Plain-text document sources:
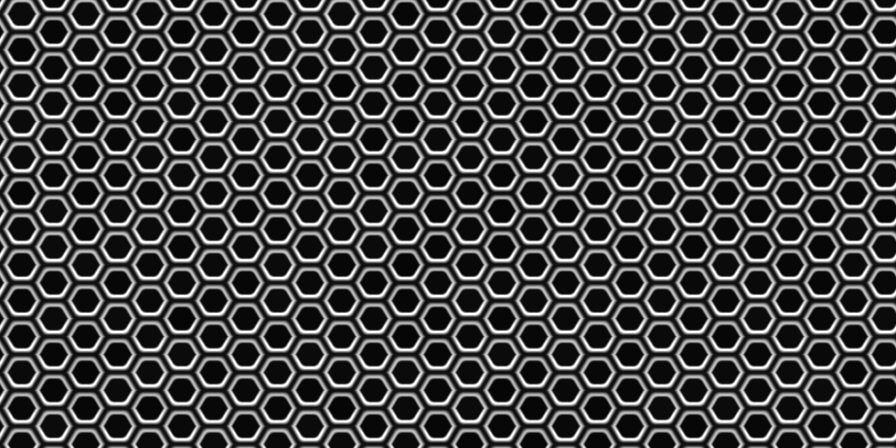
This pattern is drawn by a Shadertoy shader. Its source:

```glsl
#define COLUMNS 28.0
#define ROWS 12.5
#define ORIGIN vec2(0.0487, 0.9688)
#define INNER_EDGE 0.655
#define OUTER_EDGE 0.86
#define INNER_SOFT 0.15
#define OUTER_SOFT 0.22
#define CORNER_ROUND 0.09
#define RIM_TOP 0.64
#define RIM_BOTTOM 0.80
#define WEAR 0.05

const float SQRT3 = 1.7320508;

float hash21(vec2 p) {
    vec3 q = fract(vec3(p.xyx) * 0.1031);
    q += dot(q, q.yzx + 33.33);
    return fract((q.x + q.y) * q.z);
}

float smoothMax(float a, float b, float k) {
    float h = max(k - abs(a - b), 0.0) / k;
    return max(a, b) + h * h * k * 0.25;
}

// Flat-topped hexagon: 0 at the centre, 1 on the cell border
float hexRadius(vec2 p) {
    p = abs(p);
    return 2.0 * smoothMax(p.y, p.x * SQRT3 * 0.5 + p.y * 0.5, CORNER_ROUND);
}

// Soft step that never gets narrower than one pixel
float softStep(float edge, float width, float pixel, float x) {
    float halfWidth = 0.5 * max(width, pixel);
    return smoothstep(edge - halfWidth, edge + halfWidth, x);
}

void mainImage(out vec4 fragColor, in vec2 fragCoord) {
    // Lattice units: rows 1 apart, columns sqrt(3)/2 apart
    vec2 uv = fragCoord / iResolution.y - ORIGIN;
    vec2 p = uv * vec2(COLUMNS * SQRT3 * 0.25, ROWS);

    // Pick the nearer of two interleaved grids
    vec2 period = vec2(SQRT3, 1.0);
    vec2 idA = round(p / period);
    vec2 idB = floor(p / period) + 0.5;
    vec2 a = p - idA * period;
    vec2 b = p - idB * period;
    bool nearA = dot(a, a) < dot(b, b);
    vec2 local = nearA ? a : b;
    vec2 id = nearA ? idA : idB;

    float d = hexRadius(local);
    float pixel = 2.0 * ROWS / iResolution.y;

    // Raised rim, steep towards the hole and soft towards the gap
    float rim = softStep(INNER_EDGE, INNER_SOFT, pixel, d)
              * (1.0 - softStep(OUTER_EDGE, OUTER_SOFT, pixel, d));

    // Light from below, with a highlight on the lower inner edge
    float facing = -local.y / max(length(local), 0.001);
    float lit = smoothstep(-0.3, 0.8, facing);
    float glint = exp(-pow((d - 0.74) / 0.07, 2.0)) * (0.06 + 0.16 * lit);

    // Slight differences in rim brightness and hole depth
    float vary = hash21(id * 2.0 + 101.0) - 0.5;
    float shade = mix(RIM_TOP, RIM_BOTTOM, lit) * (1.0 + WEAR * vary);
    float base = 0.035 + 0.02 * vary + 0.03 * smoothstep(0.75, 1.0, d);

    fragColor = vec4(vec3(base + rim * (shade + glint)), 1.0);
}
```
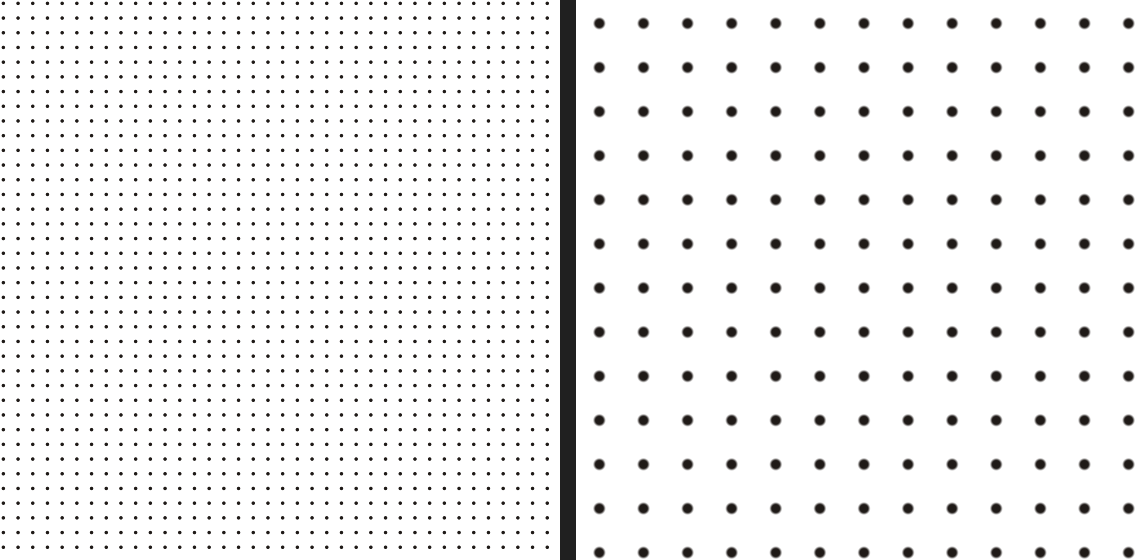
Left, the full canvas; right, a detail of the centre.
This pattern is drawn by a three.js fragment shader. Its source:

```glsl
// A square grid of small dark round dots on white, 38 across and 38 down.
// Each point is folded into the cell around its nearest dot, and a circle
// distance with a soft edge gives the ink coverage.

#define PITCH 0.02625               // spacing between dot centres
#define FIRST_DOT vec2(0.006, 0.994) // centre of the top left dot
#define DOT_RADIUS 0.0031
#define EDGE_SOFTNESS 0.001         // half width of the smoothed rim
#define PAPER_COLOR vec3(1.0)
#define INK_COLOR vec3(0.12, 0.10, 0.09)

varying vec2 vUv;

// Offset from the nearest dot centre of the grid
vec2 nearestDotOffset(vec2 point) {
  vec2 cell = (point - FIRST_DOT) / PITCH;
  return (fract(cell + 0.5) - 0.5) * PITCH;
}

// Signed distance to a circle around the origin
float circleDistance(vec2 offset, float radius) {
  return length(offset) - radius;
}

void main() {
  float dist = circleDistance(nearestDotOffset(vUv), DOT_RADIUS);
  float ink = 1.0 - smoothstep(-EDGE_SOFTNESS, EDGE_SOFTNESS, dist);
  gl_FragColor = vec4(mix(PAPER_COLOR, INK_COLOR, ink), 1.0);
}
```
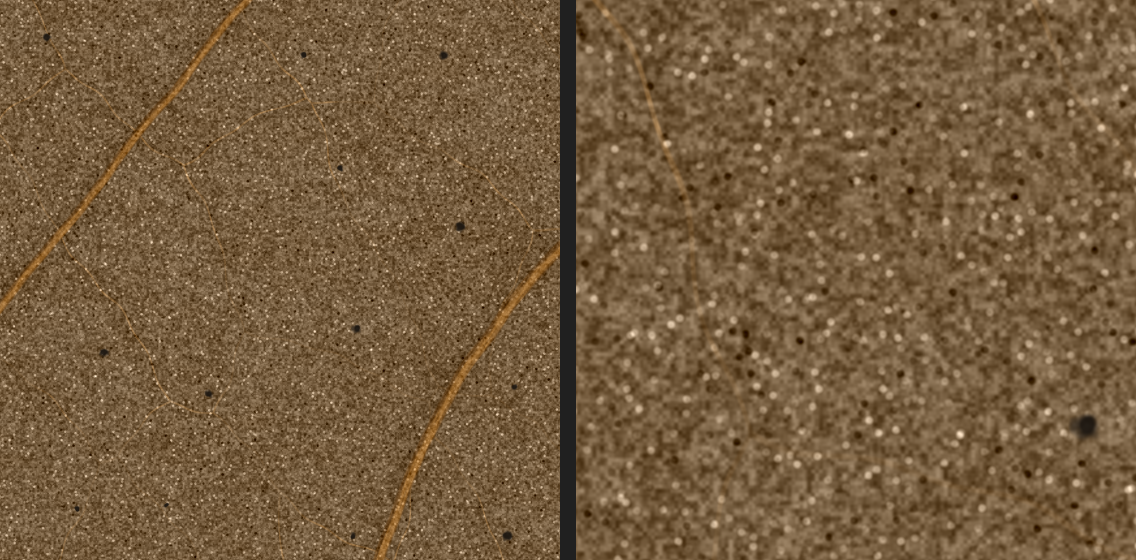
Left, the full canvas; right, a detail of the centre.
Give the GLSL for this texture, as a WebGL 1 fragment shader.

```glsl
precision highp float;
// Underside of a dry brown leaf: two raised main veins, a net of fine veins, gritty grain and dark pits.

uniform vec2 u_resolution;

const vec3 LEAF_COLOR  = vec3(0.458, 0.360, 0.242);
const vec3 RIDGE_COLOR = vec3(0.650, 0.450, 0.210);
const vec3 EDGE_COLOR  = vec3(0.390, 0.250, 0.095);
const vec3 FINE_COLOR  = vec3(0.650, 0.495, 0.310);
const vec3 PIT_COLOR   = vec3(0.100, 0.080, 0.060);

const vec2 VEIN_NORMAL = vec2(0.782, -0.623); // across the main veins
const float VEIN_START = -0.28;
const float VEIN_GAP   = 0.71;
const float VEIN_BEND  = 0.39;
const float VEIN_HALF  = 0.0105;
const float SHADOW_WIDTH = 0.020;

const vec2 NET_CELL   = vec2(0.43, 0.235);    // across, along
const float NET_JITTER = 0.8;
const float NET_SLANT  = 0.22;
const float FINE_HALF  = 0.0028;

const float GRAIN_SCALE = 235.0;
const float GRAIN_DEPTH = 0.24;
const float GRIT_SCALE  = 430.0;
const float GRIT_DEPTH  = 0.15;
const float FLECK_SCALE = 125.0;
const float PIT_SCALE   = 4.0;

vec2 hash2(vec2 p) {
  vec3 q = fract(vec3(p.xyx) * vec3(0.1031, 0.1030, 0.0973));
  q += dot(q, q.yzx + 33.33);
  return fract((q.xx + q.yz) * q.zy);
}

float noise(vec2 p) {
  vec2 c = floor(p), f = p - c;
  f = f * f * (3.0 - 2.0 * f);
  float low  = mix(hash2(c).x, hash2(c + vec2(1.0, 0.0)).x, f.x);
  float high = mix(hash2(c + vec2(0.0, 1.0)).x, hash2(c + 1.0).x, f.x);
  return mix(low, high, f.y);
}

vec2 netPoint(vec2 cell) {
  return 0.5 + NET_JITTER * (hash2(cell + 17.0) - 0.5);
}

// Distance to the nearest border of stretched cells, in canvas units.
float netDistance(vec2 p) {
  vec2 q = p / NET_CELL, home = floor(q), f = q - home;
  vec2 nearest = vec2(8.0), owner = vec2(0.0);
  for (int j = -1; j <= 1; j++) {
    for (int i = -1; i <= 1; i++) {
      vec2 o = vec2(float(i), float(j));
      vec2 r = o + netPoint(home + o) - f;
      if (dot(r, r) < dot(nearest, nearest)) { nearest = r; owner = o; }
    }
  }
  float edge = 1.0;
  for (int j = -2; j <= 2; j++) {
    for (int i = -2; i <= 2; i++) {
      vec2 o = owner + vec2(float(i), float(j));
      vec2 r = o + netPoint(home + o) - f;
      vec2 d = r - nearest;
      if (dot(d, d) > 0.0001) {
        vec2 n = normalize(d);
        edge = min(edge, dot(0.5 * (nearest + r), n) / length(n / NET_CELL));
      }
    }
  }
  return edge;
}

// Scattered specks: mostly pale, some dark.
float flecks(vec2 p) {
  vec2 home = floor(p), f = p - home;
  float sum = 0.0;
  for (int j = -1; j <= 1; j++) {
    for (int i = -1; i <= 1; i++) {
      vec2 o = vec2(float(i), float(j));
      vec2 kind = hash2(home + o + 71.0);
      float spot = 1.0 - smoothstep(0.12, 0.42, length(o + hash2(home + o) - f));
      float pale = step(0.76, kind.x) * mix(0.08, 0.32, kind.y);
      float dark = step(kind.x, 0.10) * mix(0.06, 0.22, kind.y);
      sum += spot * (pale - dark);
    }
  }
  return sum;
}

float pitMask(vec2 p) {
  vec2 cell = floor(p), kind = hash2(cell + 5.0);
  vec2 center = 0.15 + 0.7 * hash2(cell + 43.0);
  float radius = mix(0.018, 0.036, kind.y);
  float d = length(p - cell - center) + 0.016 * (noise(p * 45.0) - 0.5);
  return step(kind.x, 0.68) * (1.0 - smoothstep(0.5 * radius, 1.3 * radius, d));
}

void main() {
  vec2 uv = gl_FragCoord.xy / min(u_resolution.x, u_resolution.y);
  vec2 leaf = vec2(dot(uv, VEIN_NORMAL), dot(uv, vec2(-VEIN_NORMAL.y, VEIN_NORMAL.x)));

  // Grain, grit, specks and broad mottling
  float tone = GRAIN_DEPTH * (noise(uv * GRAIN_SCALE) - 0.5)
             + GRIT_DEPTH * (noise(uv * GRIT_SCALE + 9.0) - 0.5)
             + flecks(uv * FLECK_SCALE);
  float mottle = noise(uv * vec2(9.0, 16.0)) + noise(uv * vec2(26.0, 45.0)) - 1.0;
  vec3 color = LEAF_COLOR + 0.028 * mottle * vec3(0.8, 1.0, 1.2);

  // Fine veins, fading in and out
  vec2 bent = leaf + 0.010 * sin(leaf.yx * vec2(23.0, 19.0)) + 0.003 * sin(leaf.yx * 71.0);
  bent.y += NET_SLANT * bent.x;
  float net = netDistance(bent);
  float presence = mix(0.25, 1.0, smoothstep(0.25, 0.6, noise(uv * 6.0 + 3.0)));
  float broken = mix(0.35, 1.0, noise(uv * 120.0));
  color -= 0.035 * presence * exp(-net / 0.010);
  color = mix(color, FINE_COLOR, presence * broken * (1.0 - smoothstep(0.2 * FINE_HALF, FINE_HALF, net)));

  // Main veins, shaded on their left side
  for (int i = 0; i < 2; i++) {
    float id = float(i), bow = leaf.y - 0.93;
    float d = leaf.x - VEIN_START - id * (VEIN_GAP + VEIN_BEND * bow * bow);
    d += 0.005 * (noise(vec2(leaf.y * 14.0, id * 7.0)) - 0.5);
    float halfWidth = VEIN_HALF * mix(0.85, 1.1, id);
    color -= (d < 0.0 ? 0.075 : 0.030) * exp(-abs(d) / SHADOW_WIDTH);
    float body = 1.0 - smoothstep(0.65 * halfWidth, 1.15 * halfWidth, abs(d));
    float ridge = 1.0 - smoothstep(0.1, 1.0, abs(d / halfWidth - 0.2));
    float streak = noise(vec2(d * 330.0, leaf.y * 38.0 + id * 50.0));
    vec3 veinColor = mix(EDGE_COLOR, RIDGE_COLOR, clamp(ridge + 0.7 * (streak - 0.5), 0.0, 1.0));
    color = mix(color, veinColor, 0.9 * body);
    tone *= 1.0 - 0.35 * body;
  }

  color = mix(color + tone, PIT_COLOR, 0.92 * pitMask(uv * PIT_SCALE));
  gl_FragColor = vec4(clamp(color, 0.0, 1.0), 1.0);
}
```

■ Your instructions:
If a line in the records above contains "pale", copy that line.

■ Problem solution:
// Scattered specks: mostly pale, some dark.
      float pale = step(0.76, kind.x) * mix(0.08, 0.32, kind.y);
      sum += spot * (pale - dark);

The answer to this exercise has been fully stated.